In a meeting today on the sidelines of the summit, Mr. Ban discussed preparations for the UNFCCC meeting with Peruvian President Ollanta Humala. According to a UN spokesperson, Mr. Ban asked Mr. Humala “to exercise his leadership to garner commitment for the drafting of a strong agreement”, to which the president re-affirmed his personal commitment.
Also participating in the Summit is the current President of the UN General Assembly, John Ashe, who yesterday highlighted the importance of stable and peaceful societies to sustaining development.
“Conflicts, wherever they exist, are an impediment to development,” said Mr. Ashe, who represented his home country of Antigua and Barbuda when he chaired the G77 in 2008.
He noted that the resolution of conflicts through dialogue and mutual understanding among previously affected countries will allow Governments to redirect their efforts and resources towards development and poverty eradication. “Cooperation, particularly at the regional level, will be crucial, especially in the socio-economic areas.”

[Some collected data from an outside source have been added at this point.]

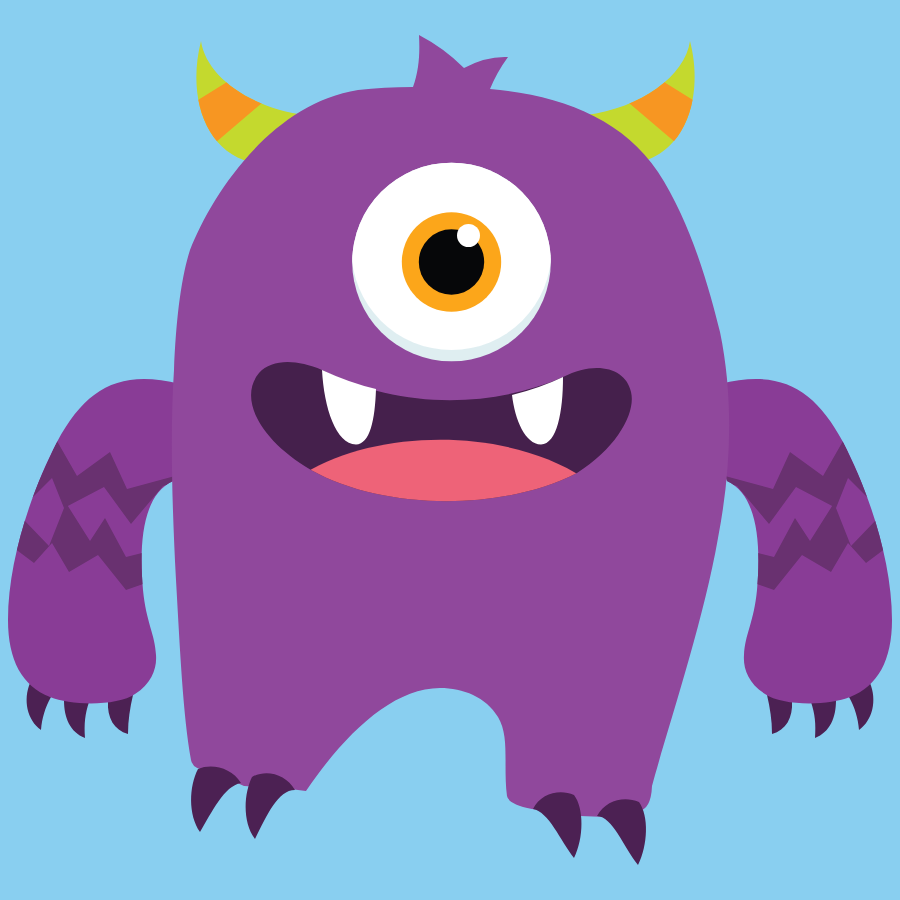
<!DOCTYPE html>
<html lang="en">
<head>
<meta charset="utf-8">
<title>Purple one-eyed monster</title>
<style>
:root {
  --sky: #89cff0;
  --body: #90489c;
  --arm: #893c96;
  --zigzag: #693170;
  --claw: #4c2153;
  --mouth: #45204c;
  --tongue: #ee6378;
  --lime: #c4d92e;
  --orange: #f79622;
  --iris: #fca61a;
  --pupil: #060709;
  --white: #fff;
  --eye-shade: #dfeef1;
}
html, body { margin: 0; height: 100%; overflow: hidden; background: var(--sky); }
.monster { display: block; width: 900px; height: 900px; }
.sky { fill: var(--sky); }
.body { fill: var(--body); }
.arm-shape { fill: var(--arm); }
.zigzag { fill: var(--zigzag); }
.claw { fill: var(--claw); }
.horn-base { fill: var(--lime); }
.horn-band { fill: var(--orange); }
.mouth-hole { fill: var(--mouth); }
.tongue { fill: var(--tongue); }
.white { fill: var(--white); }
.eye-shade { fill: var(--eye-shade); }
.iris { fill: var(--iris); }
.pupil { fill: var(--pupil); }
</style>
</head>
<body>
<svg class="monster" viewBox="0 0 900 900" role="img" aria-label="Smiling purple monster with one eye, two horns and striped arms">
  <defs>
    <path id="arm-outline" d="M180 384C120 369 86 388 57 442C32 490 8 560 8 620C8 660 22 686 50 697C72 706 118 706 135 694C152 683 157 668 156 655C155 634 146 622 143 590C139 545 142 495 173 481L186 440Z"/>
    <path id="horn-outline" d="M201 41C206 76 250 108 305 115L250 162C205 150 187 96 201 41Z"/>
    <path id="mouth-outline" d="M322 370C296 359 272 359 259 373C239 397 257 438 311 470C386 512 506 510 577 473C618 447 636 412 631 392C626 368 596 360 563 377C490 409 398 409 322 370Z"/>
    <clipPath id="arm-clip"><use href="#arm-outline"/></clipPath>
    <clipPath id="horn-clip"><use href="#horn-outline"/></clipPath>
    <clipPath id="mouth-clip"><use href="#mouth-outline"/></clipPath>
    <clipPath id="eye-clip"><circle cx="451.5" cy="262" r="99.3"/></clipPath>

    <g id="arm">
      <g class="claw">
        <path d="M30 683C23 700 27 720 41 730C42 718 45 708 51 697Z"/>
        <path d="M64 700C64 718 70 732 85 738C84 724 85 714 89 702Z"/>
        <path d="M108 701C107 718 114 730 128 734C128 720 130 708 133 695Z"/>
      </g>
      <use class="arm-shape" href="#arm-outline"/>
      <g class="zigzag" clip-path="url(#arm-clip)">
        <path d="M57 441L77 476L110 452L127 489L190 472V478L163 486L131 524L104 487L64 508L52 478L30 500Z"/>
        <path d="M24 520L49 546L66 503L90 541L105 518L126 557L146 552V583L126 590L98 555L69 572L52 543L34 563L10 545Z"/>
      </g>
    </g>

    <g id="horn">
      <use class="horn-base" href="#horn-outline"/>
      <polygon class="horn-band" points="190,105 227,82 262,103 215,143" clip-path="url(#horn-clip)"/>
    </g>
  </defs>

  <rect class="sky" width="900" height="900"/>

  <g id="arms">
    <use href="#arm"/>
    <use href="#arm" transform="translate(900 0) scale(-1 1)"/>
  </g>

  <g id="horns">
    <use href="#horn"/>
    <use href="#horn" transform="translate(891 0) scale(-1 1)"/>
  </g>

  <path id="torso" class="body" d="M413 87C419 70 420 54 419 35Q444 48 464 68Q486 56 508 57Q497 72 490 89C560 95 622 118 658 172C692 224 710 292 720 332C734 400 731 470 718 538C703 624 667 730 652 786Q651 810 638 811L606 817L580 816L532 809Q508 804 507 796C503 765 510 737 498 717C486 697 463 688 440 688C392 688 344 735 306 791L290 789L244 786L208 770Q193 770 191 760C183 715 180 650 176 580C172 505 170 430 174 370C176 320 181 278 190 250C211 196 270 104 358 90Q384 87 413 87Z"/>

  <g id="toe-claws" class="claw">
    <path d="M198 769C212 763 232 768 241 783C224 786 212 812 200 832C188 815 189 786 198 769Z"/>
    <path d="M252 777C266 769 286 774 295 790C278 790 267 815 255 839C242 822 244 793 252 777Z"/>
    <path d="M533 809C541 793 560 789 574 795C584 808 584 838 574 858C560 840 549 812 533 809Z"/>
    <path d="M597 816C606 800 624 796 639 802C649 816 648 845 638 865C623 846 613 817 597 816Z"/>
  </g>

  <g id="eye">
    <circle class="eye-shade" cx="451.5" cy="262" r="99.3"/>
    <circle class="white" cx="451.5" cy="250" r="100" clip-path="url(#eye-clip)"/>
    <circle class="iris" cx="451.5" cy="262" r="49.7"/>
    <circle class="pupil" cx="451.5" cy="262" r="32.7"/>
    <circle class="white" cx="468.5" cy="235.5" r="11.5"/>
  </g>

  <g id="mouth">
    <use class="mouth-hole" href="#mouth-outline"/>
    <path class="tongue" clip-path="url(#mouth-clip)" d="M305 473C380 428 508 428 584 478L560 520H330Z"/>
    <path class="white" d="M322 370Q350 383 376 389C375 420 370 444 356 444.500C336 444 324 408 322 370Z"/>
    <path class="white" d="M563 377Q540 388 512 395C515 420 525 444 541 444.500C557 444 563 412 563 377Z"/>
  </g>
</svg>
</body>
</html>
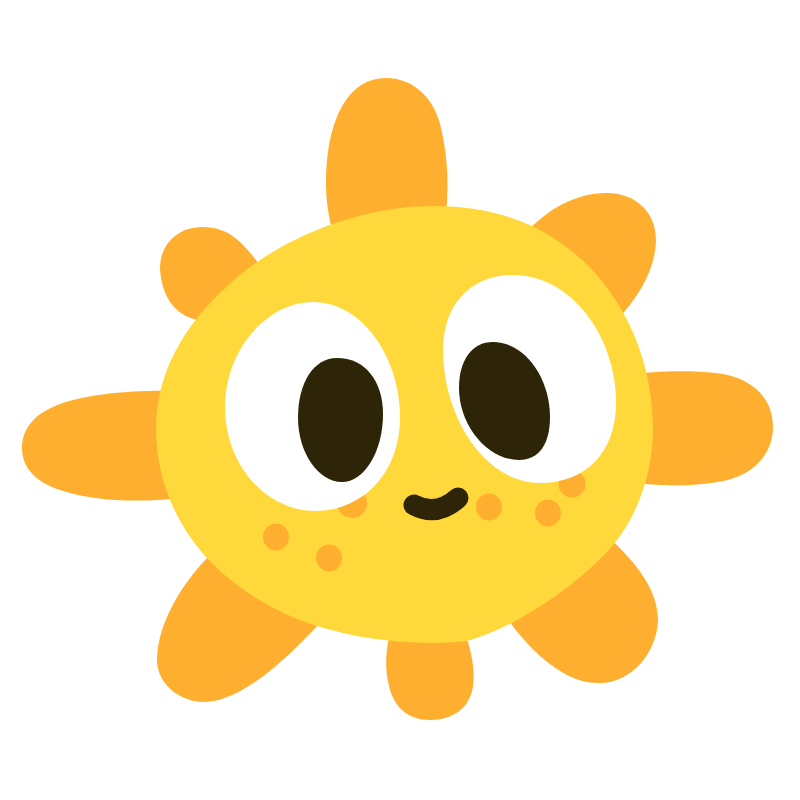
<!DOCTYPE html>
<html lang="en">
<head>
<meta charset="utf-8">
<title>Smiling sun</title>
<style>
:root {
  --paper: #ffffff;
  --sun: #ffd83c;
  --ray: #ffaf2f;
  --ink: #2e2407;
}
html, body { margin: 0; background: var(--paper); overflow: hidden; }
svg { display: block; width: 800px; height: 800px; }
.rays, .freckles { fill: var(--ray); }
.body { fill: var(--sun); }
.eye-whites { fill: var(--paper); }
.pupils { fill: var(--ink); }
.smile { fill: none; stroke: var(--ink); stroke-width: 21; stroke-linecap: round; }
</style>
</head>
<body>
<svg viewBox="0 0 800 800" role="img" aria-label="Smiling sun with big eyes and freckles">
  <g class="rays">
    <path d="M340 250C325 220 324 180 328 152C333 116 349 78 386 78C416 78 436 102 441 128C448 158 450 190 444 230Z"/>
    <path d="M520 240C545 208 578 193 606 193C636 193 656 212 656 241C655 268 641 295 615 322Z"/>
    <path d="M630 375C650 371 690 370 716 373C752 377 773 398 773 427C773 455 752 477 718 482C690 487 655 486 630 482Z"/>
    <path d="M605 534C640 565 658 593 658 620C657 653 631 683 600 683C566 684 532 654 503 613Z"/>
    <path d="M391 630C385 650 385 670 389 686C394 708 409 720 430 720C453 720 470 708 473 686C475 670 472 652 464 630Z"/>
    <path d="M216 549C180 583 157 626 157 660C157 684 180 702 204 702C241 702 289 658 328 614Z"/>
    <path d="M180 391C130 390 82 394 53 407C32 416 22 431 22 448C22 468 36 482 60 490C92 501 137 503 182 498Z"/>
    <path d="M266 274C250 250 238 239 228 233C215 226 199 225 185 230C169 237 160 251 160 268C161 290 170 316 202 321Z"/>
  </g>
  <path class="body" d="M156 429C156 366 191 314 246 270C300 229 371 206 434 206C505 206 557 231 596 274C632 315 653 370 653 429C653 473 637 520 607 552C574 587 515 628 467 641C434 645 384 643 339 632C290 621 240 594 207 558C174 522 156 476 156 429Z"/>
  <g class="freckles">
    <ellipse cx="276" cy="537" rx="13" ry="13.5"/>
    <ellipse cx="329" cy="558" rx="13" ry="13.5"/>
    <ellipse cx="352" cy="503" rx="15" ry="15"/>
    <ellipse cx="489" cy="507" rx="13" ry="13.5"/>
    <ellipse cx="548" cy="513" rx="13" ry="13.5"/>
    <ellipse cx="572" cy="484" rx="13.5" ry="13.5"/>
  </g>
  <g class="eye-whites">
    <path d="M225 407C225 350 267 302 313 302C362 302 400 357 400 418C400 472 363 511 315 511C266 511 225 465 225 407Z"/>
    <path d="M443 350C443 304 471 275 513 275C571 275 616 336 616 403C616 452 586 483 540 483C484 483 443 416 443 350Z"/>
  </g>
  <g class="pupils">
    <path d="M298 418C298 382 314 358 337 358C365 358 383 381 383 414C383 452 364 482 342 482C318 482 298 452 298 418Z"/>
    <path d="M459 388C459 360 472 342 493 342C525 342 550 378 550 417C550 444 539 460 519 460C487 460 459 425 459 388Z"/>
  </g>
  <path class="smile" d="M414 505Q437 517 458 498"/>
</svg>
</body>
</html>
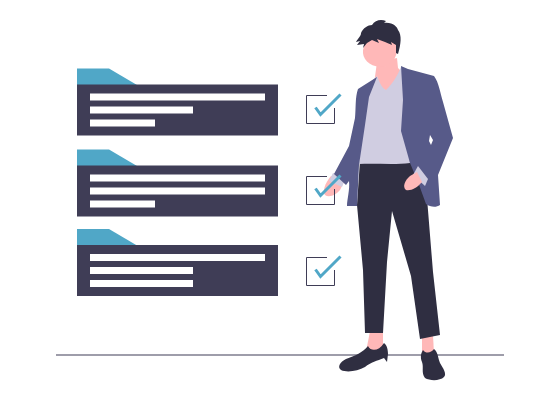
<!DOCTYPE html>
<html lang="en">
<head>
<meta charset="utf-8">
<title>Task checklist illustration</title>
<style>
:root {
  --paper: #ffffff;
  --panel: #3f3d56;
  --accent: #50a7c7;
  --ink: #2f2e41;
  --jacket: #575a89;
  --shirt: #d0cde1;
  --skin: #ffb8b8;
}
html, body { margin: 0; background: var(--paper); overflow: hidden; }
.illustration { display: block; width: 560px; height: 400px; }
.panel { fill: var(--panel); }
.tab { fill: var(--accent); }
.text-bar { fill: var(--paper); }
.box { fill: none; stroke: var(--panel); stroke-width: 1; }
.tick { fill: none; stroke: var(--accent); stroke-width: 3; }
.ground { stroke: var(--panel); stroke-width: 1.2; }
.ink { fill: var(--ink); }
.jacket { fill: var(--jacket); }
.shirt { fill: var(--shirt); }
.skin { fill: var(--skin); }
</style>
</head>
<body>
<svg class="illustration" viewBox="0 0 560 400" role="img" aria-label="A man standing beside a checklist of three folders">
  <defs>
    <g id="folder">
      <path class="tab" d="M0 0H32L60 16.500H0Z"/>
      <rect class="panel" y="16" width="201" height="51"/>
      <rect class="text-bar" x="13" y="25" width="175" height="7"/>
    </g>
    <path id="box" class="box" d="M21 .5H.5V28.500H28.500V13"/>
    <path id="tick" class="tick" d="M9.500 12L14.500 19L34.500 -1"/>
  </defs>

  <line class="ground" x1="56" y1="355" x2="504" y2="355"/>

  <g id="folders">
    <use href="#folder" x="77" y="68.500"/>
    <rect class="text-bar" x="90" y="106.500" width="103" height="7"/>
    <rect class="text-bar" x="90" y="119.500" width="65" height="7"/>
    <use href="#folder" x="77" y="149.500"/>
    <rect class="text-bar" x="90" y="187.500" width="175" height="7"/>
    <rect class="text-bar" x="90" y="200.500" width="65" height="7"/>
    <use href="#folder" x="77" y="229"/>
    <rect class="text-bar" x="90" y="267" width="103" height="7"/>
    <rect class="text-bar" x="90" y="280" width="103" height="7"/>
  </g>

  <g id="man">
    <g id="ankles" class="skin">
      <path d="M370 331L383 331L383 349L366 352Z"/>
      <path d="M422 337L433 336L434 353L422 355Z"/>
    </g>
    <g id="shoes" class="ink">
      <path d="M368 346C371 352 379 351 384 343C387 345 388 350 388 354L387 362L384 358C377 361 371 362 365 367C358 371 347 373 341 370C337 367 340 362 346 359C355 356 363 352 368 346Z"/>
      <path d="M423 350C426 354 431 353 434 349C438 352 438 358 440 363C443 368 447 374 444 377C440 381 430 381 425 378C421 373 424 367 422 362C420 357 421 353 423 350Z"/>
    </g>
    <path id="trousers" class="ink" d="M360 160L416 160L427 198L433 272L440 335L420 339L411 276L392 211L387 262L383 333L365 333L363 270L357 205Z"/>
    <path id="neck" class="skin" d="M377 62L397 58L398 68L402 72L392 94L374 84Z"/>
    <path id="shirt" class="shirt" d="M377 76C380 84 383 89 386 90C392 84 397 77 401 67L407 95L410 163C394 165 374 163 359 164L364 112L369 84Z"/>
    <path id="left-hand" class="skin" d="M331 176L345 180L340 190C336 195 329 198 325 195C322 192 325 183 331 176Z"/>
    <path id="left-cuff" class="shirt" d="M333 173L346 177L342 187L329 181Z"/>
    <path id="jacket-left" class="jacket" d="M377 77L358 89C355 97 356 109 355 118L349 146L334 174L346 185L349 181C350 190 347 199 347 206H357L359 165L365 125L369 97Z"/>
    <path id="jacket-right" class="jacket" d="M401 66L408 69L434 76C439 83 440 92 443 102L453 138L438 175L440 205C436 208 430 207 426 204L418 182L410 163L401 131L403 100Z"/>
    <path id="arm-gap" fill="var(--paper)" d="M430 135L433 140L431 145L429 141Z"/>
    <path id="right-cuff" class="shirt" d="M418 166L428 179L425 186L413 175Z"/>
    <path id="right-hand" class="skin" d="M417 172L422 182C417 188 411 191 406 190C402 187 405 180 410 176Z"/>
    <path id="face" class="skin" d="M365 43C369 37 392 36 397 42C399 56 392 67 380 67C369 66 362 59 363 50Z"/>
    <path id="hair" class="ink" d="M357 45L360 41L356 42C359 37 361 36 361 33C363 28 368 25 372 25C375 20 381 19 386 21L384 23C393 22 397 27 398 30C402 35 401 44 398 54L396 53L396 45L391 42L392 45L385 42L377 39L379 43L372 40L367 43L363 48L364 44Z"/>
  </g>

  <g id="checkboxes">
    <use href="#box" x="306" y="95"/>
    <use href="#tick" x="306" y="95.500"/>
    <use href="#box" x="306" y="176"/>
    <use href="#tick" x="306" y="176.500"/>
    <use href="#box" x="306" y="257"/>
    <use href="#tick" x="306" y="257.500"/>
  </g>
</svg>
</body>
</html>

Among other key priorities, Mr. Ban, who also noted the importance of harmony in development, underscored the necessity for adhering to human rights, good governance and the rule of law in achieving sustainable development.
“This is why it is essential that members of the G77 and China support each other – including through effective regional institutions – to always uphold the United Nations Charter and the Universal Declaration of Human Rights.
To achieve the sustainable development goals, Mr. Ban said traditional economic powers will need to play their role towards development equality, through fairer global trade, technology transfers and incorporation of developing countries in the world's economic machinery, “but innovative forms of cooperation will need to play a major and growing role”.
This will include people-centric, public-private collaborations, as well as greater South-South and triangular cooperation, he noted.
The G77, which marks its 50th anniversary this year, was established in 1964 by 77 States to promote its countries' economic interests. The group now includes more than 130 countries, some two-thirds of the UN membership, and over 60 per cent of the world's population.
Later today, Mr. Ban met with President Nicolas Maduro of Venezuela, to whom he made a special plea to enhance its assistance to Haiti, particularly with regard to addressing the cholera epidemic.
According to a UN spokesperson, Mr. Ban also welcomed Mr. Maduro's efforts to engage with his opposition and expressed hope that all efforts would be made to resume the dialogue supported by the Union of South American Nations (UNASUR) and the Holy See.
Also today, the UN chief commended Cuba for hosting the peace talks between the Government of Colombia and the Revolutionary Armed Forces of Colombia (FARC). In a meeting with President Raul Castro, Mr. Ban said he hoped that, after decades, the conflict could end.
The situation in Haiti was also discussed, a spokesperson said, as was climate change, among other subjects.